WORK INSTRUCTION: Copy out all lines of the records in which the word "transform" appears.
═══ RECORDS SHOWN ═══
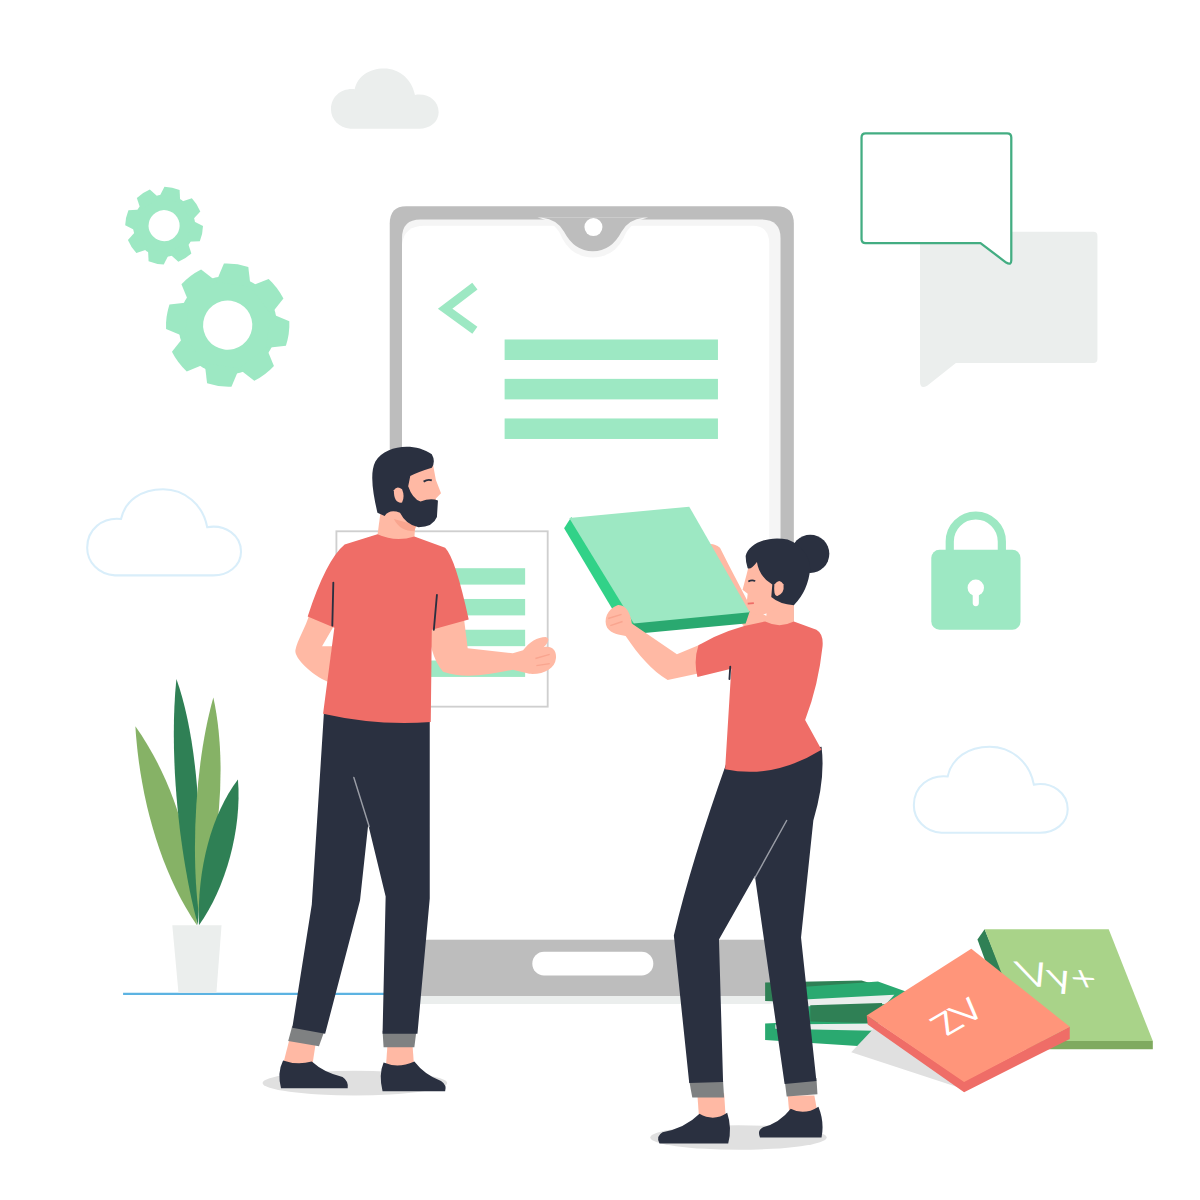
<!DOCTYPE html>
<html lang="en">
<head>
<meta charset="utf-8">
<title>Mobile app development</title>
<link rel="stylesheet" href="https://fonts.googleapis.com/css2?family=Nunito+Sans:wght@400;600&amp;display=swap">
<style>
  :root {
    --paper: #ffffff;
    --mint: #9de8c3;
    --mint-bright: #31d288;
    --green: #2aa970;
    --green-deep: #2f8055;
    --leaf: #86b266;
    --book-lime: #a9d389;
    --book-orange: #ff957a;
    --coral: #ef6d67;
    --skin: #ffb9a4;
    --skin-shade: #f9a58f;
    --navy: #2a3040;
    --cuff: #7f8182;
    --phone: #bdbdbd;
    --mist: #ebeeed;
    --shadow: #e0e0e0;
    --sky: #d9eefa;
    --floor: #5cb3e2;
  }
  * { margin: 0; padding: 0; box-sizing: border-box; }
  html, body { width: 1200px; height: 1200px; overflow: hidden; background: var(--paper); }
  .canvas { display: block; width: 1200px; height: 1200px; }
  .paper { fill: var(--paper); }
  .mint { fill: var(--mint); }
  .mint-bright { fill: var(--mint-bright); }
  .green { fill: var(--green); }
  .green-deep { fill: var(--green-deep); }
  .leaf { fill: var(--leaf); }
  .lime { fill: var(--book-lime); }
  .orange { fill: var(--book-orange); }
  .coral { fill: var(--coral); }
  .skin { fill: var(--skin); }
  .skin-shade { fill: var(--skin-shade); }
  .navy { fill: var(--navy); }
  .cuff { fill: var(--cuff); }
  .phone-body { fill: var(--phone); }
  .mist { fill: var(--mist); }
  .shadow { fill: var(--shadow); }
  .cloud-outline { fill: var(--paper); stroke: var(--sky); }
  .bubble-outline { fill: var(--paper); stroke: #43ad82; stroke-width: 1.1; stroke-linejoin: round; }
  .card-outline { fill: var(--paper); stroke: #cfcfcf; stroke-width: .9; }
  .fold { fill: none; stroke: var(--navy); stroke-width: .9; stroke-linecap: round; }
  .seam { fill: none; stroke: #9a9da6; stroke-width: .7; stroke-linecap: round; }
  .book-title { font-family: "Nunito Sans", Arial, sans-serif; font-weight: 400; fill: var(--paper); text-anchor: middle; }
</style>
</head>
<body>
<svg class="canvas" viewBox="0 0 585 585" role="img" aria-label="Two people assembling a mobile app on a giant phone">
  <defs>
    <path id="cloud" d="M14 42.5C6 42 .5 36 .5 29C.5 20 8 14 17 15C19 6 27 .5 37.500 .5C48 .5 57 8 59 19C68 17.500 75.500 23 75.500 31C75.500 38 69 42.500 62 42.500Z"/>
    <path id="tooth" d="M-8.500 -20L-6 -29.500Q0 -30.600 6 -29.500L8.500 -20Z"/>
    <g id="gear">
      <circle r="24"/>
      <use href="#tooth"/>
      <use href="#tooth" transform="rotate(45)"/>
      <use href="#tooth" transform="rotate(90)"/>
      <use href="#tooth" transform="rotate(135)"/>
      <use href="#tooth" transform="rotate(180)"/>
      <use href="#tooth" transform="rotate(225)"/>
      <use href="#tooth" transform="rotate(270)"/>
      <use href="#tooth" transform="rotate(315)"/>
      <circle class="paper" r="12"/>
    </g>
    <rect id="text-line" width="104" height="10"/>
    <rect id="card-line" width="48" height="8"/>
  </defs>

  <rect class="paper" width="585" height="585"/>

  <g id="clouds">
    <use href="#cloud" class="mist" transform="translate(161 33) scale(.7)"/>
    <use href="#cloud" class="cloud-outline" x="42" y="238"/>
    <use href="#cloud" class="cloud-outline" x="445" y="363.500"/>
  </g>

  <g id="gears" class="mint">
    <use href="#gear" transform="translate(80 110) rotate(12) scale(.63)"/>
    <use href="#gear" transform="translate(111 158.500) rotate(8)"/>
  </g>

  <g id="chat-bubbles">
    <path class="mist" d="M450 113H533Q535 113 535 115V175Q535 177 533 177H466L452 188Q448.500 190 448.500 186V115Q448.500 113 450 113Z"/>
    <path class="bubble-outline" d="M422 65H491Q493 65 493 67V127Q493 129.500 490.500 128L478 118.500H422Q420 118.500 420 116.500V67Q420 65 422 65Z"/>
  </g>

  <g id="lock">
    <path d="M463 270V264a12.700 12.700 0 0 1 25.400 0V270" fill="none" stroke="var(--mint)" stroke-width="4"/>
    <rect class="mint" x="454" y="268" width="43.500" height="39" rx="4"/>
    <circle class="paper" cx="475.700" cy="286.500" r="4"/>
    <rect class="paper" x="474.200" y="287" width="3" height="8.500" rx="1.500"/>
  </g>

  <g id="plant">
    <path d="M60 484.500H190" stroke="var(--floor)" stroke-width="1.100"/>
    <path class="leaf" d="M96 451C95 415 85 381 66 354C68 388 78 425 96 451Z"/>
    <path class="green-deep" d="M96.500 451C99 409 97 362 86 331C82 370 88 420 96.500 451Z"/>
    <path class="leaf" d="M97 446C107 413 111 372 104 340C95 372 93 416 97 446Z"/>
    <path class="green-deep" d="M97 451C110 433 118 404 116 380C103 397 96 424 97 451Z"/>
    <path class="mist" d="M84 451H108L105.500 484H87Z"/>
  </g>

  <g id="phone">
    <path class="mist" d="M192 483H386Q384 489.500 372 489.500H206Q194 489.500 192 483Z"/>
    <path class="phone-body" d="M198 100.500H378.500Q387 100.500 387 109V478Q387 485.500 379 485.500H198Q190 485.500 190 478V109Q190 100.500 198 100.500Z"/>
    <path fill="#f5f5f5" d="M205 107H371Q380.500 107 380.500 116V458H196V116Q196 107 205 107Z"/>
    <path class="paper" d="M207 110H367Q375 110 375 119V458H196V119Q197 110 207 110Z"/>
    <path fill="#f5f5f5" d="M262 106Q271 108 274 116Q279 125.500 289 125.500Q299 125.500 304 116Q307 108 316 106Z"/>
    <path class="phone-body" d="M264 106Q272 107 275 113Q280 122.500 289 122.500Q298 122.500 303 113Q306 107 314 106Z"/>
    <circle class="paper" cx="289.300" cy="110.700" r="4.400"/>
    <rect class="paper" x="259.500" y="464" width="59" height="11.500" rx="5.700"/>
    <path d="M231.500 139.500L217 150.500L231.500 161" fill="none" stroke="var(--mint)" stroke-width="4.200"/>
    <g class="mint">
      <use href="#text-line" x="246" y="165.500"/>
      <use href="#text-line" x="246" y="184.700"/>
      <use href="#text-line" x="246" y="204"/>
    </g>
  </g>

  <g id="books">
    <g id="book-stack">
      <path class="green-deep" d="M373 479L420 478L440 484V490L373 488Z"/>
      <path class="green" d="M379 482L428 478.500L446 485L440 505L420 510L373 507V499L394 498V490L379 487Z"/>
      <path class="mist" d="M378 488L436 485L432 489.500L378 491Z"/>
      <path class="green-deep" d="M395 490L430 489V499L395 498Z"/>
      <path class="mist" d="M378 499.500L428 499L426 502.500L378 501.500Z"/>
    </g>
    <path class="shadow" d="M415 513L430 497L482 526L470 531Z"/>
    <g id="book-lime">
      <path class="green-deep" d="M480 453L476.500 458L496 511L502 507Z"/>
      <path fill="#7faa5f" d="M498 507H560L562 507.500V511.500H496Z"/>
      <path class="lime" d="M480 453H540.500L562 507.500H501Z"/>
      <text class="book-title" font-size="20" transform="matrix(1.050 .04 .38 .86 518 481.500)">Vy+</text>
    </g>
    <g id="book-orange">
      <path class="coral" d="M422.500 495L470 527L521.500 500.500V506.500L470 532.500L423 499.500Z"/>
      <path class="orange" d="M422.500 495L473.500 462.500L521.500 500.500L470 527.500Z"/>
      <text class="book-title" font-size="18.500" transform="matrix(.86 -.5 .72 .6 471.500 499.500)">ZV</text>
    </g>
  </g>

  <g id="floor-shadows" class="shadow">
    <ellipse cx="173" cy="528" rx="45" ry="6"/>
    <ellipse cx="360" cy="554.500" rx="43" ry="6"/>
  </g>

  <g id="content-card">
    <rect class="card-outline" x="164" y="259" width="103" height="85.500"/>
    <g class="mint">
      <use href="#card-line" x="208" y="277"/>
      <use href="#card-line" x="208" y="292"/>
      <use href="#card-line" x="208" y="307"/>
      <use href="#card-line" x="208" y="322"/>
    </g>
  </g>

  <g id="man">
    <g id="man-feet">
      <path class="skin" d="M141 507L154 508L152 521L138 519Z"/>
      <path class="skin" d="M189 508H201L202 522H188Z"/>
      <path class="navy" d="M138 517Q145 519.500 152 517.500Q158 523 167 525Q170 527 169.500 530.500H137Q135 523 138 517Z"/>
      <path class="navy" d="M187 518Q194 521 202 517.500Q207 524 215 527Q218 529 217 532H186.500Q184.500 524 187 518Z"/>
      <path class="cuff" d="M142.500 500L158 503L155.500 510L140.500 507.500Z"/>
      <path class="cuff" d="M186.500 502.500H203L202 510.500H187Z"/>
    </g>
    <path class="navy" d="M158 346L209.500 349V438L203.500 504H186.500L188 437L179.500 402L175.500 439L158.500 504L142.500 501L152 441Z"/>
    <path class="seam" d="M172.500 379L180 403"/>
    <g id="man-arms" class="skin">
      <path d="M151 299C149 306 145 312 144 317C143.500 321 152 329 160 332.500L162 315L157 315L164 303Z"/>
      <path d="M208 303L226 300L228 316L250 318.500L255 317C258 313 262 310.500 266 310.500C268.500 311 267 314 265 315.500C269 314.500 271.500 317 271 321C270.500 326 265 329 258 328.500L250 326.500C238 329 226 331 216 327.500C211 322 209 312 208 303Z"/>
      <path d="M261 321L268 319M261.500 324.500L268 323.500" fill="none" stroke="var(--skin-shade)" stroke-width=".7"/>
    </g>
    <path class="skin" d="M186 246L203 249L202 262Q193 265.500 184 261Z"/>
    <path class="skin-shade" d="M192 253L203 256L202 259Q195 259 192 253Z"/>
    <path class="coral" d="M184 260.500Q193 264.500 202 261.500L217 267Q222 272 228.500 302L210.500 307L210 352Q184 354 157.500 348L163 306L150 300.500Q159 273 168 265.500Z"/>
    <path class="fold" d="M162.500 284L162 305M213 290L211.500 307"/>
    <g id="man-head">
      <path class="skin" d="M192 228L211 226L212.500 234L215 240.500L212.500 243L212 253H194L189 246Z"/>
      <path class="navy" d="M184 250C182 241 180 231 183 225C188 217 202 215.500 210.500 221.500Q212.500 225 210.500 228Q204 230 200 232L199 237Q201 243 205 244.500Q210 242.500 213.500 244L213 252Q211 257 204 257Q198 256 195 250Q190 248 187.500 251.500Z"/>
      <path class="skin" d="M192 239Q193.500 236.500 196 238.500Q197.500 242 196 245Q192 245.500 192 239Z"/>
      <path d="M206.500 234.800Q208.500 233.500 210.500 234.200" fill="none" stroke="var(--navy)" stroke-width=".9"/>
    </g>
  </g>

  <g id="woman">
    <path id="far-arm" class="skin" d="M344 266Q347 264 351 267L355 275L366 296L384 306L368 312L352 292L342 272Z"/>
    <g id="held-book">
      <path class="mint-bright" d="M275 257.500L278.500 252L310 304L306 309.500Z"/>
      <path class="green" d="M305 309.500L309 303.500L365.500 298L363.500 304Z"/>
      <path class="mint" d="M277.500 252.500L336 247L365.500 298.500L309 304Z"/>
    </g>
    <g id="woman-feet">
      <path class="skin" d="M340 534L353 533L354 548H341Z"/>
      <path class="skin" d="M384 534H397L399 545H385Z"/>
      <path class="navy" d="M341 543Q348 547 354.500 542.500Q357 550 355 557.500H321.500Q319.500 554 323 552Q334 550 341 543Z"/>
      <path class="navy" d="M385.500 540.500Q392 544 399 539.500Q402 547 400.500 554.500H370.500Q369 551 372 549.500Q380 547.500 385.500 540.500Z"/>
      <path class="cuff" d="M336 527H352.500L353 535H337.500Z"/>
      <path class="cuff" d="M382.500 526.500L398 525.500L398.500 533.500L383.500 534.500Z"/>
    </g>
    <path class="navy" d="M354.500 371L400.500 364Q402.500 380 396.500 400L390.500 457L398 527L382.500 528.500L368 427L350.500 458L352.500 527.500L336 528L328.500 456Q337 420 354.500 371Z"/>
    <path class="seam" d="M383.500 400L368 428"/>
    <g id="near-arm" class="skin">
      <path d="M342 314L330 319L308 304C307.500 299 305 294.500 301 295C296 297 294 302 296 306C298 309 302 309.500 305 310C311 319 318 327 325.500 331.500L342 328Z"/>
      <path d="M296.500 301.500L303 299.500M297.500 305L303.500 303" fill="none" stroke="var(--skin-shade)" stroke-width=".7"/>
    </g>
    <path class="skin" d="M375 288L387 291L387 305Q380 309 373 305Z"/>
    <path class="coral" d="M373 303Q380 306.500 387 303L398 307Q401.500 309 401 315Q399 334 392.500 351L400.500 365.500Q377 380 353.500 375L356.500 326L340 330Q338 322 340.500 314.500Q355 306 373 303Z"/>
    <path class="fold" d="M356 325L355.600 331" stroke-width=".6"/>
    <g id="woman-head">
      <path class="skin" d="M366 272L364 280L362 287.500L364.500 289.500L364 294L366 298.500Q371 301.500 377 297.500L386 290L384 274Z"/>
      <circle class="navy" cx="395" cy="270" r="9.300"/>
      <path class="navy" d="M363.500 271C365 265 374 261 384 263Q394 267 395 277Q394 288 387 295Q380 294.500 376 291L376.500 285Q370 281 369 274Q366 278 364.500 277Q363.500 274 363.500 271Z"/>
      <path class="skin" d="M377.500 285Q380 281.500 382 285Q382.500 289.500 379 290.500Q377 291 377.500 285Z"/>
      <path d="M364.800 283.500Q366.500 282.500 368.200 283.300" fill="none" stroke="var(--navy)" stroke-width=".8"/>
      <path d="M364.500 294.300L367.500 294" fill="none" stroke="var(--coral)" stroke-width=".9"/>
    </g>
  </g>
</svg>
</body>
</html>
═══
RESULT OF THIS EXERCISE:
      <use href="#tooth" transform="rotate(45)"/>
      <use href="#tooth" transform="rotate(90)"/>
      <use href="#tooth" transform="rotate(135)"/>
      <use href="#tooth" transform="rotate(180)"/>
      <use href="#tooth" transform="rotate(225)"/>
      <use href="#tooth" transform="rotate(270)"/>
      <use href="#tooth" transform="rotate(315)"/>
    <use href="#cloud" class="mist" transform="translate(161 33) scale(.7)"/>
    <use href="#gear" transform="translate(80 110) rotate(12) scale(.63)"/>
    <use href="#gear" transform="translate(111 158.500) rotate(8)"/>
      <text class="book-title" font-size="20" transform="matrix(1.050 .04 .38 .86 518 481.500)">Vy+</text>
      <text class="book-title" font-size="18.500" transform="matrix(.86 -.5 .72 .6 471.500 499.500)">ZV</text>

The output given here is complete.